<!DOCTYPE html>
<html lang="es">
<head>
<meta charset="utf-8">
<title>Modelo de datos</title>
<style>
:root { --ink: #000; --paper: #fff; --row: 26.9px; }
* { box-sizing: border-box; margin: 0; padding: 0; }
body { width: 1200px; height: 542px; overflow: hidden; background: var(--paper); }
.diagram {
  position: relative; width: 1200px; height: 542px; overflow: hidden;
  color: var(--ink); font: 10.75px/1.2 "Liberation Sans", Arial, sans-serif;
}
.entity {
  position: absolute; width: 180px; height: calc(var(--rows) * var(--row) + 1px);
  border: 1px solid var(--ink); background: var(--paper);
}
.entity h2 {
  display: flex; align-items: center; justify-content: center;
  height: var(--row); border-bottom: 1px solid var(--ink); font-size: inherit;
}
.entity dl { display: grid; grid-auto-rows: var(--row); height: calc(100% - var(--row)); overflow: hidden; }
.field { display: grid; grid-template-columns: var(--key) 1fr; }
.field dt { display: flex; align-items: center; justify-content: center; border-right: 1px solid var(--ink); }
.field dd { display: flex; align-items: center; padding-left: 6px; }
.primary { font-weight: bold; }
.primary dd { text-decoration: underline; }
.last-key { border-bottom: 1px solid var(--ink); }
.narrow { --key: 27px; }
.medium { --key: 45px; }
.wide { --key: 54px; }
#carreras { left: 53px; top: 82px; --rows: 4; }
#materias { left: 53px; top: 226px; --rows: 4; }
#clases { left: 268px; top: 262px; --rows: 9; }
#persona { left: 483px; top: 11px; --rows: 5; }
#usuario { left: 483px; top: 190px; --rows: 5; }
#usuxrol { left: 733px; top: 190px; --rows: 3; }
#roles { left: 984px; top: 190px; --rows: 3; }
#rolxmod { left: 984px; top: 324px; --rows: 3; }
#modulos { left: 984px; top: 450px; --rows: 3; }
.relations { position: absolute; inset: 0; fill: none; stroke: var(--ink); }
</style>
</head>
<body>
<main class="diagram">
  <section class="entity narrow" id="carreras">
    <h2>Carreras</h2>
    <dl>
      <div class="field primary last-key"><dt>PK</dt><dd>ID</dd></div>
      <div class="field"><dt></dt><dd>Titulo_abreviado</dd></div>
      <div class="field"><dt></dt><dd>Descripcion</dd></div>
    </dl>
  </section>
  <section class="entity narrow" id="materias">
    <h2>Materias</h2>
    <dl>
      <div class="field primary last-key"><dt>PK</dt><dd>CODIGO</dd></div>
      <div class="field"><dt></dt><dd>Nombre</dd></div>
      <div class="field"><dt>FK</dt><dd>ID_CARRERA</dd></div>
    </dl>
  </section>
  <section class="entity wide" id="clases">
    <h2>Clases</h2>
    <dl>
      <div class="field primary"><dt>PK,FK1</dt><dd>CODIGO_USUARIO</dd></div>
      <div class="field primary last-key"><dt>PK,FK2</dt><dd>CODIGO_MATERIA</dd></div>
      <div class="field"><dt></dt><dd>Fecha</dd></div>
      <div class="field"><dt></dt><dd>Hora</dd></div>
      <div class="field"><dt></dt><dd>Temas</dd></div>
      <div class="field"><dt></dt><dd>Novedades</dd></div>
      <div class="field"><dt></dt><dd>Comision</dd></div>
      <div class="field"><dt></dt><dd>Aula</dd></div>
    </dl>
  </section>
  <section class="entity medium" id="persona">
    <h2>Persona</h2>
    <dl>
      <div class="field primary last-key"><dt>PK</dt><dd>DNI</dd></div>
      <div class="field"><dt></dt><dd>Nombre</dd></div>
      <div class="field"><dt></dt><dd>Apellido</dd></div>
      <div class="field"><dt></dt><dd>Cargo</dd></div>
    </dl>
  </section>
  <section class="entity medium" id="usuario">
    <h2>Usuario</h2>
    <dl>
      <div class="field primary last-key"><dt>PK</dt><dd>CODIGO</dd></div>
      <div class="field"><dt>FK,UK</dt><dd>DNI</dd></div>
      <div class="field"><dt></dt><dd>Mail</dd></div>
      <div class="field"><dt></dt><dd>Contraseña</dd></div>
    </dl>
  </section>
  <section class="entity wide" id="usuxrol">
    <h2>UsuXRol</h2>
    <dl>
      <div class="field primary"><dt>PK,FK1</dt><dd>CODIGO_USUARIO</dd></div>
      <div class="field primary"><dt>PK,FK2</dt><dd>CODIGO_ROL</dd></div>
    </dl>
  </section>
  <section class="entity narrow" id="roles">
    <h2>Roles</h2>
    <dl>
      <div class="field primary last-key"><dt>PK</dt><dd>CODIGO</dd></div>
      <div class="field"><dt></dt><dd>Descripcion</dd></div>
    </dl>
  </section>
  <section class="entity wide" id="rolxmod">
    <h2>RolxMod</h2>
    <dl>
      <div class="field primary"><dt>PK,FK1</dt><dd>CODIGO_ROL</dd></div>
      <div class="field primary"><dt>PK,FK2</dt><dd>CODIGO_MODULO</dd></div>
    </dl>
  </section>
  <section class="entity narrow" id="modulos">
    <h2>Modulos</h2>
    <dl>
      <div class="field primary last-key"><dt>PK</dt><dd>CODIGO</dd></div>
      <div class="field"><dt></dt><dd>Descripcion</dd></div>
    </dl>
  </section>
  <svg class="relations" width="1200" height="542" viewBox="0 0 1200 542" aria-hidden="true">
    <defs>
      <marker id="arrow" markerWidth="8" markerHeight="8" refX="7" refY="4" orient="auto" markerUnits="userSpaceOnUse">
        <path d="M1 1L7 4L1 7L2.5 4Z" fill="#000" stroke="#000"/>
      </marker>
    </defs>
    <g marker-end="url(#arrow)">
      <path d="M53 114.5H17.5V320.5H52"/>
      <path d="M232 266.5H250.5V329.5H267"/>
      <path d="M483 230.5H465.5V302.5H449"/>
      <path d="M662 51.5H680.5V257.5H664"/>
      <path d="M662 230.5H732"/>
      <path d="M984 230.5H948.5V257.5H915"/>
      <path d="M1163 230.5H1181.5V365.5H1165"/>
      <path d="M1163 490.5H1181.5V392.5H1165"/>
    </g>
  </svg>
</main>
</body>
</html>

## YOUR INSTRUCTIONS
Count up the lines in the entries above where the word "narrow" appears, and give the figure with nothing added.

## THE ANSWER
5